Which brings me to the Jods – leave the leather seaters at home. Endurance tights were designed for the job, being lightweight, cool, warm and easily dried, seamless and just plain comfy. Good brands to look for Tahooka , Irideon and Kerrits – they are all fantastic with handy pockets etc. Performance Equestrian have their own make; Perfeq, and they are made to measure and design, which is great for those of you who feel the need for colour co-ordination or patterns. Many also incorporate a bit of compression which will also help with your circulation, lactic acid build up and recovery. Just ask any ex-rider about “Mongol Derby Cankles”, you’ll get the idea. A few folks have worn their much loved wrangler and fair play to them , but they are heavy and horrid once wet and with a distinct lack of tumble driers... you get the idea.
Roping gloves might be your best bet, despite their heavy weight. In the wet, synthetic gloves may be better, as they will dry quicker and retain their shape – again, give different gloves a shot at home in training. If you and your steed part company letting go is not a good option and hanging on with no gloves will hurt.
Good gloves are essential from a hygiene point of view, you’re not riding your preened show pony types and there will be lots of grime, grease and dirt not to mention a good few creepy crawlies in those manes – going straight from horse to ger and dinner table will be marginally less of a health hazard if you always wear gloves to hand your horses. Spares might sound like a luxury in your 5 kg but you’ll use half as many wet wipes trying to clean your hands if you are never without gloves.
Now we're down to the nitty gritty. Ariat really do make the best boots on the market, lightweight, weatherproof, hardwearing and exceptionally comfortable – worth every penny – honestly. I’d go for short boots (like the Waterproof Telluride) and half chaps (Performance Equestrian again make to measure as do Just Chaps) , as these are easier to run in. Don’t think you won’t be running at some point. Wool socks will breathe and keep feet cosy at night, and some Goretex socks or Sealskinz would be an idea for those days where you’re crossing rivers and splashing through floodplains, or just those days you're getting rained on – one out of 5 days are usually wet in August.

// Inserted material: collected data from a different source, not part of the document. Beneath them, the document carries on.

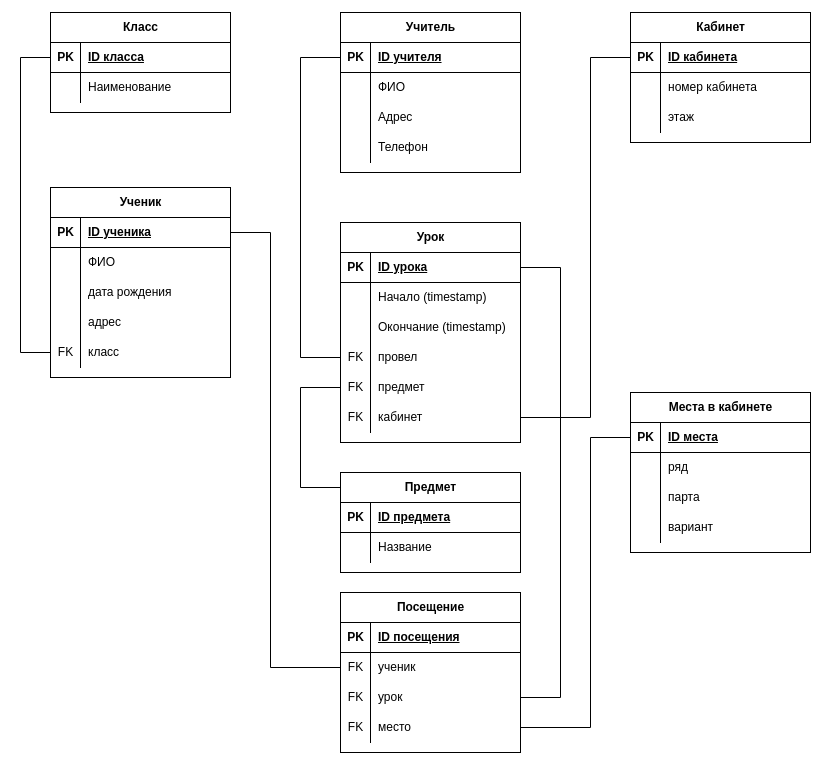
<!DOCTYPE html>
<html lang="ru">
<head>
<meta charset="utf-8">
<title>Схема базы данных школы</title>
<style>
:root { --ink: #000; --paper: #fff; }
* { box-sizing: border-box; margin: 0; padding: 0; }
body { width: 823px; height: 765px; overflow: hidden; background: var(--paper); }
.diagram {
  position: relative; width: 823px; height: 765px; overflow: hidden;
  color: var(--ink); font: 12px/29px "Liberation Sans", Arial, sans-serif;
}
.relations { position: absolute; left: 0; top: 0; fill: none; stroke: var(--ink); stroke-width: 1; }
.entity {
  position: absolute; width: 181px; padding-bottom: 9px;
  border: 1px solid var(--ink); background: var(--paper);
}
.entity h2 {
  height: 30px; border-bottom: 1px solid var(--ink);
  font-size: 12px; font-weight: 700; text-align: center;
}
.fields { list-style: none; }
.fields li { display: grid; grid-template-columns: 30px 1fr; height: 30px; white-space: nowrap; }
.fields b, .fields i { font-style: normal; font-weight: 400; }
.fields b { border-right: 1px solid var(--ink); text-align: center; }
.fields i { padding-left: 7px; }
.fields .primary { border-bottom: 1px solid var(--ink); }
.primary b, .primary i { font-weight: 700; }
.primary i { text-decoration: underline; }
.class { left: 50px; top: 12px; }
.student { left: 50px; top: 187px; }
.teacher { left: 340px; top: 12px; }
.lesson { left: 340px; top: 222px; }
.subject { left: 340px; top: 472px; }
.visit { left: 340px; top: 592px; }
.room { left: 630px; top: 12px; }
.seat { left: 630px; top: 392px; }
</style>
</head>
<body>
<main class="diagram">
  <svg class="relations" width="823" height="765" viewBox="0 0 823 765" aria-hidden="true">
    <g transform="translate(.5 .5)">
      <path d="M50 57H20V352H50"/>
      <path d="M230 232H270V667H340"/>
      <path d="M340 57H300V357H340"/>
      <path d="M340 387H300V487H340"/>
      <path d="M520 267H560V697H520"/>
      <path d="M520 417H590V57H630"/>
      <path d="M520 727H590V437H630"/>
    </g>
  </svg>

  <section class="entity class">
    <h2>Класс</h2>
    <ul class="fields">
      <li class="primary"><b>PK</b><i>ID класса</i></li>
      <li><b></b><i>Наименование</i></li>
    </ul>
  </section>

  <section class="entity student">
    <h2>Ученик</h2>
    <ul class="fields">
      <li class="primary"><b>PK</b><i>ID ученика</i></li>
      <li><b></b><i>ФИО</i></li>
      <li><b></b><i>дата рождения</i></li>
      <li><b></b><i>адрес</i></li>
      <li><b>FK</b><i>класс</i></li>
    </ul>
  </section>

  <section class="entity teacher">
    <h2>Учитель</h2>
    <ul class="fields">
      <li class="primary"><b>PK</b><i>ID учителя</i></li>
      <li><b></b><i>ФИО</i></li>
      <li><b></b><i>Адрес</i></li>
      <li><b></b><i>Телефон</i></li>
    </ul>
  </section>

  <section class="entity lesson">
    <h2>Урок</h2>
    <ul class="fields">
      <li class="primary"><b>PK</b><i>ID урока</i></li>
      <li><b></b><i>Начало (timestamp)</i></li>
      <li><b></b><i>Окончание (timestamp)</i></li>
      <li><b>FK</b><i>провел</i></li>
      <li><b>FK</b><i>предмет</i></li>
      <li><b>FK</b><i>кабинет</i></li>
    </ul>
  </section>

  <section class="entity subject">
    <h2>Предмет</h2>
    <ul class="fields">
      <li class="primary"><b>PK</b><i>ID предмета</i></li>
      <li><b></b><i>Название</i></li>
    </ul>
  </section>

  <section class="entity visit">
    <h2>Посещение</h2>
    <ul class="fields">
      <li class="primary"><b>PK</b><i>ID посещения</i></li>
      <li><b>FK</b><i>ученик</i></li>
      <li><b>FK</b><i>урок</i></li>
      <li><b>FK</b><i>место</i></li>
    </ul>
  </section>

  <section class="entity room">
    <h2>Кабинет</h2>
    <ul class="fields">
      <li class="primary"><b>PK</b><i>ID кабинета</i></li>
      <li><b></b><i>номер кабинета</i></li>
      <li><b></b><i>этаж</i></li>
    </ul>
  </section>

  <section class="entity seat">
    <h2>Места в кабинете</h2>
    <ul class="fields">
      <li class="primary"><b>PK</b><i>ID места</i></li>
      <li><b></b><i>ряд</i></li>
      <li><b></b><i>парта</i></li>
      <li><b></b><i>вариант</i></li>
    </ul>
  </section>
</main>
</body>
</html>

Again , some folks appreciate some compression in their feet and ankles because they take a hammering on the race. This is something to experiment with, know your body and how it responds to a repeated kicking.
Stirrups- consider these a really important part of your kit – you need to know what type of stirrup is going to suit and help you along the journey. The same goes for the question of leathers or fenders – which ever you choose they must be able to thread through the stirrup bars. The stirrup slots are 1.5 inches. There are many different types of endurance type stirrups but they may just not suit you – beg, borrow or steal some different ones to try as you build on your training. Those of you in the UK or coming through the UK are welcome to try from me. Honestly chaps, get it right before you come to Mongolia!